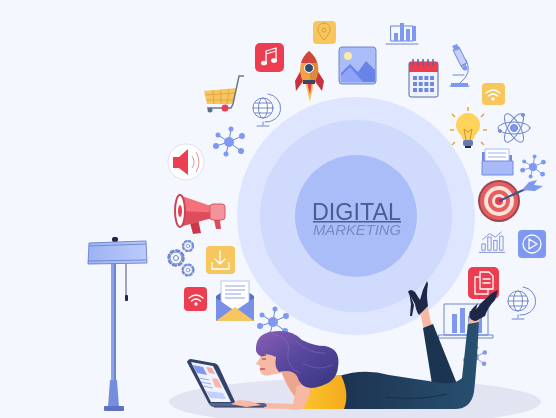
<!DOCTYPE html>
<html lang="en">
<head>
<meta charset="utf-8">
<title>Digital Marketing</title>
<style>
:root{--paper:#f4f7fe;--halo:#dee5fe;--ring:#d0dafc;--core:#abbdf9;--blue:#7f98f2;--line:#6f86cf;--ink:#4c5c8e;--red:#ec3e50;--yellow:#f7c65c;--navy:#21405f;--dark:#1d2748;--skin:#f7b9a4;--floor:#e2e4f2}
html,body{margin:0;height:100%;overflow:hidden;background:var(--paper)}
svg{display:block;width:556px;height:418px}
.title{font-family:"Liberation Sans",Arial,sans-serif;fill:var(--ink)}
.outline{fill:none;stroke:var(--line);stroke-width:1;stroke-linejoin:round;stroke-linecap:round}
.white{fill:none;stroke:#fff;stroke-width:1.3;stroke-linecap:round;stroke-linejoin:round}
.red{fill:var(--red)}.yellow{fill:var(--yellow)}.blue{fill:var(--blue)}.core{fill:var(--core)}.paper{fill:#fff}.dark{fill:var(--dark)}.skin{fill:var(--skin)}
</style>
</head>
<body>
<svg viewBox="0 0 556 418" role="img" aria-label="Digital marketing: a woman lying with a laptop under a ring of icons">
<defs>
<linearGradient id="hair" x1="0" y1="0" x2="1" y2="1"><stop offset="0" stop-color="#8a5fb4"/><stop offset=".45" stop-color="#5a489f"/><stop offset="1" stop-color="#35357f"/></linearGradient>
<linearGradient id="top" x1="0" x2="1"><stop offset="0" stop-color="#fbc62f"/><stop offset="1" stop-color="#f5a91c"/></linearGradient>
<linearGradient id="trousers" x1="0" x2="1"><stop offset="0" stop-color="#1c3350"/><stop offset="1" stop-color="#285070"/></linearGradient>
<linearGradient id="shade" x1="0" x2="1"><stop offset="0" stop-color="#9db2f3"/><stop offset="1" stop-color="#bccbfa"/></linearGradient>
<g id="wifi" class="white"><path d="M-7-2Q0-8 7-2M-4.500 1Q0-3 4.500 1"/><circle cy="4" r="1"/></g>
<g id="network"><path class="outline" d="M0 0-11-7M0 0 2-13M0 0 13-6M0 0 12 9M0 0-3 12M0 0-13 4"/><g class="blue"><circle r="5"/><circle cx="-11" cy="-7" r="2.500"/><circle cx="2" cy="-13" r="2.500"/><circle cx="13" cy="-6" r="3"/><circle cx="12" cy="9" r="3"/><circle cx="-3" cy="12" r="2.500"/><circle cx="-13" cy="4" r="3"/></g></g>
<g id="globe" class="outline"><circle r="10" fill="#fff"/><ellipse rx="4.500" ry="10"/><path d="M-10 0H10M-8-5H8M-8 5H8M5-14A14 14 0 0 1 2 14M0 14V17M-6 18H6"/></g>
<g id="gear" class="outline"><circle r="6"/><circle r="2.500"/><circle r="7.500" stroke-width="2.500" stroke-dasharray="3 2.900"/></g>
<g id="chart"><path class="outline" d="M-15 11H15M-12 8V1H-8V8ZM-5 8V-7H-1V8ZM2 8V-3H6V8ZM9 8V-8H13V8Z"/><path class="outline" d="M-11-4-3-11 4-7 11-13"/></g>
</defs>

<rect width="556" height="418" fill="var(--paper)"/>
<ellipse id="floor" cx="355" cy="402" rx="186" ry="24" fill="var(--floor)"/>

<g id="rings">
<circle cx="356" cy="216" r="119" fill="var(--halo)"/>
<circle cx="356" cy="216" r="96" fill="var(--ring)"/>
<circle cx="356" cy="216" r="61" class="core"/>
</g>
<g id="heading" class="title">
<text x="312" y="220" font-size="24" textLength="89" lengthAdjust="spacingAndGlyphs">DIGITAL</text>
<rect x="313" y="221" width="88" height="1.500"/>
<text x="313" y="235" font-size="14.500" font-style="italic" fill="#7888c4" textLength="88" lengthAdjust="spacingAndGlyphs">MARKETING</text>
</g>

<g id="lamp">
<rect x="112" y="237" width="6" height="5" rx="2" class="dark"/>
<path d="M126 264V296" stroke="#46537d" fill="none"/><rect x="125" y="295" width="3" height="6" rx="1" class="dark"/>
<rect x="111" y="262" width="5" height="122" fill="#8ca2ea"/><rect x="114" y="262" width="2" height="122" fill="#6d84cf"/>
<path d="M89 243 146 241 147 263 88 264Z" fill="url(#shade)" stroke="#7189d2"/><path d="M89 246 146 244M88 261 147 260" stroke="#7189d2" fill="none"/>
<path d="M110 380H117L119 407H108Z" fill="#768dde"/><rect x="104" y="406" width="20" height="5" rx="1" fill="#5d73c2"/>
</g>

<g id="music-tile"><rect x="255" y="43" width="29" height="29" rx="5" class="red"/><path class="white" d="M266 63V51L276 48V60M266 54 276 51"/><ellipse cx="264" cy="63" rx="3" ry="2.300" class="paper"/><ellipse cx="274" cy="60.500" rx="3" ry="2.300" class="paper"/></g>
<g id="location-tile"><rect x="313" y="21" width="23" height="23" rx="4" class="yellow"/><path d="M324 40Q317 32 318 29A6 6 0 0 1 330 29Q331 32 324 40Z" fill="none" stroke="#d79f3c"/><circle cx="324" cy="30" r="2" fill="none" stroke="#d79f3c"/></g>
<g id="rocket">
<path d="M305 82 310 102 314 82Z" class="yellow"/><path d="M307 82 310 95 312 82Z" class="red"/>
<path d="M301 70 295 81 296 91 304 80ZM317 70 324 81 322 91 314 80Z" fill="#c83240"/>
<path d="M309 51Q324 64 315 82H303Q295 64 309 51Z" fill="#f3a144"/><path d="M309 51Q316 57 317 63H301Q303 56 309 51Z" fill="#d4433e"/><path d="M309 51Q324 64 315 82H310Z" fill="#b85f2d" opacity=".35"/>
<circle cx="309" cy="68" r="4.500" fill="#334978" stroke="#fff"/><rect x="303" y="80" width="12" height="4" fill="#3c4366"/>
</g>
<g id="picture-card"><rect x="339" y="47" width="37" height="37" rx="3" class="core" stroke="var(--line)"/><circle cx="348" cy="56" r="4" fill="#ffe9a8"/><path d="M341 82V73L350 64 358 72 366 61 375 70V82Z" fill="#6884e8"/><path d="M341 76 350 67 363 82H341Z" fill="#8da4f7"/></g>
<g id="chart-screen"><path class="outline" d="M391 26H413V41H391ZM386 44H418"/><g class="blue"><rect x="394" y="33" width="4" height="8"/><rect x="400" y="23" width="4" height="18"/><rect x="406" y="29" width="4" height="12"/><rect x="412" y="26" width="4" height="15"/></g></g>
<g id="calendar"><rect x="409" y="62" width="29" height="35" rx="2" fill="#eef2ff" stroke="#56679f"/><path d="M409 62H438V72H409Z" class="red"/><path d="M413 59V66M418 59V66M423 59V66M428 59V66M433 59V66" stroke="#56679f" stroke-width="1.500"/><path d="M413 78H434M413 84H434M413 90H434" stroke="#6e87dc" stroke-width="4" stroke-dasharray="4 1.700"/></g>
<g id="microscope"><path class="outline" d="M450 86H469M453 75H464M466 60Q473 73 460 83V86"/><path d="M453 50 459 47 467 63 461 66ZM461 66 465 64 467 69 464 70Z" fill="#c5d1fc" stroke="var(--line)"/><path d="M452 46 457 44 460 49 455 51Z" class="blue"/><circle cx="465" cy="68" r="2.500" class="blue"/><rect x="451" y="83" width="17" height="4" class="blue"/></g>
<g id="cart"><path d="M204 91 237 88 233 104H207Z" class="yellow"/><path d="M205 95 236 93M206 100H234M213 90 214 104M221 90V104M229 89 227 104" stroke="#e1a941" fill="none"/><path d="M244 76H239L233 104 231 108H207" fill="none" stroke="#6d7899" stroke-width="1.500"/><circle cx="210" cy="110" r="2.500" fill="#616c91"/><circle cx="225" cy="108" r="3.500" class="red"/></g>
<use href="#globe" x="263" y="108"/>
<use href="#network" x="229" y="142"/>
<g id="speaker"><circle cx="186" cy="162" r="18" fill="#fff" stroke="#dce1f0"/><path d="M173 157H179L188 149V175L179 168H173Z" class="red"/><path d="M192 156Q196 162 192 168M196 152Q202 162 196 172" fill="none" stroke="#ef9099"/></g>
<g id="megaphone"><path d="M189 219H198L201 233 193 234Z" fill="#c9394c"/><path d="M179 195 208 205 223 206V219H208L179 227Z" fill="#f4717c"/><path d="M179 211 223 213V219H208L179 227Z" fill="#df4d5c"/><ellipse cx="180" cy="211" rx="5" ry="16" fill="#fff" stroke="#ca4554" stroke-width="2"/><ellipse cx="180" cy="211" rx="2" ry="6" class="red"/><rect x="210" y="204" width="15" height="16" rx="3" fill="#f3949b" stroke="#d75764"/><path d="M214 220H220L221 229H216Z" fill="#d94e5c"/></g>
<g id="gears"><use href="#gear" x="176" y="258"/><use href="#gear" transform="translate(188 246) scale(.7)"/><use href="#gear" transform="translate(188 270) scale(.75)"/></g>
<g id="download-tile"><rect x="206" y="246" width="29" height="28" rx="4" class="yellow"/><path class="white" d="M220 251V264M215 259 220 264 225 259M212 263V269H229V263"/></g>
<g id="wifi-red"><rect x="184" y="287" width="23" height="24" rx="4" class="red"/><use href="#wifi" x="196" y="300"/></g>
<g id="mail"><path d="M216 296 235 283 254 296V321H216Z" fill="#5571ca"/><rect x="221" y="281" width="28" height="34" fill="#fff" stroke="#b8c5ed"/><path d="M225 286H245M225 290H245M225 294H241M225 298H245" stroke="#8da2e8"/><path d="M216 298 235 311 216 321ZM254 298 235 311 254 321Z" fill="#7890e5"/><path d="M216 321 235 307 254 321Z" class="yellow"/></g>
<use href="#network" x="273" y="322"/>
<g id="wifi-yellow"><rect x="482" y="83" width="23" height="22" rx="4" class="yellow"/><use href="#wifi" x="493" y="95"/></g>
<g id="bulb"><path d="M468 111V107M455 117 452 114M481 117 484 114M450 130H454M483 130H487M455 142 452 145M481 142 484 145" stroke="#e0a838" stroke-width="1.500"/><path d="M463 140Q462 136 459 133A12 12 0 1 1 477 133Q474 136 473 140Z" fill="#ffd25c"/><path d="M466 140 464 129 468 132 472 129 470 140" fill="none" stroke="#d2932c"/><rect x="463" y="140" width="10" height="6" rx="2" fill="#6679af"/><rect x="465" y="146" width="6" height="2" class="dark"/></g>
<g id="atom" class="outline" transform="translate(514 128)"><ellipse rx="16" ry="6"/><ellipse rx="16" ry="6" transform="rotate(60)"/><ellipse rx="16" ry="6" transform="rotate(120)"/><circle r="3.500" class="blue" fill="#7f98f2"/><circle cx="-14" cy="3" r="1.500" fill="#7f98f2"/><circle cx="9" cy="-13" r="1.500" fill="#7f98f2"/></g>
<g id="folder"><path d="M482 152H493L496 155H512V175H482Z" fill="#7189df"/><rect x="485" y="149" width="24" height="20" fill="#fff" stroke="#aebcf0"/><path d="M488 153H506M488 157H506" stroke="#9fb0ec"/><path d="M482 161H513V175H482Z" fill="#a8baf9" stroke="#758cdb"/></g>
<use href="#network" transform="translate(533 167) scale(.8)"/>
<g id="target"><circle cx="499" cy="201" r="21" fill="#9b4650"/><circle cx="499" cy="201" r="19" fill="#e85d60"/><circle cx="499" cy="201" r="15" fill="#fae5da"/><circle cx="499" cy="201" r="11" fill="#e85d60"/><circle cx="499" cy="201" r="7" fill="#fae5da"/><circle cx="499" cy="201" r="4" class="red"/><path d="M499 201 530 187" stroke="#40558f" stroke-width="2"/><path d="M522 190 529 182 537 180 534 185 543 186 535 191Z" class="blue"/></g>
<use href="#chart" transform="translate(492 243) scale(.85)"/>
<g id="play-tile"><rect x="518" y="230" width="28" height="28" rx="4" class="blue"/><circle cx="532" cy="244" r="9" class="white"/><path class="white" d="M529 239 537 244 529 249Z"/></g>
<g id="document-tile"><rect x="468" y="267" width="31" height="32" rx="5" class="red"/><path class="white" d="M480 272H489L493 276V289H480ZM480 277H475V294H488V289M483 279H490M483 283H490"/></g>
<use href="#globe" x="518" y="301"/>
<g id="laptop-chart"><path d="M444 304H488V335H444Z" fill="#f4f7ff" stroke="var(--line)"/><path class="outline" d="M439 338H493V335H439Z"/><g class="blue"><rect x="452" y="314" width="5" height="19"/><rect x="460" y="308" width="5" height="25"/><rect x="468" y="316" width="5" height="17"/><rect x="477" y="311" width="5" height="22"/></g></g>
<use href="#network" transform="translate(475 357) scale(.75)"/>

<g id="woman">
<g id="far-leg">
<path d="M419 308 427 304 432 327 424 330Z" class="skin"/>
<path d="M423 328 433 324 459 389 440 407 432 384Z" fill="#1b344f"/>
<path d="M408 292Q410 288 415 292L420 300Q422 290 427 281L428 284Q426 294 428 306L419 315Q416 311 415 304Z" class="dark"/>
<path d="M409 292 414 305 412 316 410 316 411 304Z" class="dark"/>
</g>
<path id="hips" d="M339 376Q364 368 389 375L441 383Q455 385 462 378L468 323 479 319Q477 365 474 392Q471 409 455 409H342Q349 394 339 376Z" fill="url(#trousers)"/>
<path d="M386 397Q420 401 447 394" fill="none" stroke="#173049"/>
<path d="M468 324 474 306 484 309 479 322Z" class="skin"/>
<path d="M470 311Q476 312 480 304L492 293 498 290 495 300Q488 307 485 316L476 321Q467 320 470 311Z" class="dark"/>
<path d="M471 310 478 303 482 288 479 300 474 315Z" class="dark"/>
<path id="blouse" d="M307 387Q323 374 341 375Q350 394 344 409H301Q310 400 307 387Z" fill="url(#top)"/>
<path id="neck" d="M280 368 296 364 310 382 311 394 295 397Q286 386 280 368Z" fill="#eea58f"/>
<path id="arm" d="M297 386Q311 380 310 393L304 408Q300 411 287 409L242 408 233 405 244 402 268 403 293 404Z" class="skin"/>
<path id="face" d="M263 344Q258 352 260 358L256 364 260 366 260 371Q262 377 270 375L281 373 292 364 286 343Z" class="skin"/>
<path d="M261 356 266 355M262 359 266 359" stroke="#5b3d55" fill="none"/><path d="M260 369 265 369" stroke="#cb4e57" stroke-width="1.500"/>
<path id="hair-shape" d="M256 351Q255 335 270 332Q291 328 302 340Q314 346 325 346Q341 349 338 367Q337 381 321 386Q302 393 297 376Q292 369 279 372Q274 367 276 357Q266 352 262 356Q258 356 256 351Z" fill="url(#hair)"/>
<path d="M272 334Q292 337 288 353Q286 367 300 373M295 340Q308 354 325 353M303 363Q317 372 332 365" fill="none" stroke="#8d78c4" opacity=".45"/>
</g>

<g id="laptop">
<path d="M187 362Q188 359 191 359L213 363Q217 363 219 367L236 404H209Z" fill="#34426b"/>
<path d="M191 362 213 366 231 402H211Z" fill="#eef3ff"/>
<path d="M193 365 203 367 207 375 197 373Z" class="blue"/><path d="M206 367 212 368 215 374 209 373Z" fill="#f5a8a4"/>
<path d="M199 378 209 380M201 382 211 384M203 386 213 388" stroke="#9aaceb"/><path d="M212 378 218 379 222 388 215 387Z" fill="#f6b9a8"/><path d="M206 391 223 393 226 399 210 398Z" fill="#c2cffa"/>
<path d="M209 403H264Q268 404 266 407H214Q210 407 209 403Z" fill="#53648f"/><path d="M214 407H264" stroke="#2b3960"/>
<path id="hand" d="M231 404 239 400 250 401 261 405 246 407Z" class="skin"/>
</g>
</svg>
</body>
</html>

[WORK ITEM] Only lines holding the word "trousers" belong in the answer; copy all of them from the records.

[FINISHED TASK]
<linearGradient id="trousers" x1="0" x2="1"><stop offset="0" stop-color="#1c3350"/><stop offset="1" stop-color="#285070"/></linearGradient>
<path id="hips" d="M339 376Q364 368 389 375L441 383Q455 385 462 378L468 323 479 319Q477 365 474 392Q471 409 455 409H342Q349 394 339 376Z" fill="url(#trousers)"/>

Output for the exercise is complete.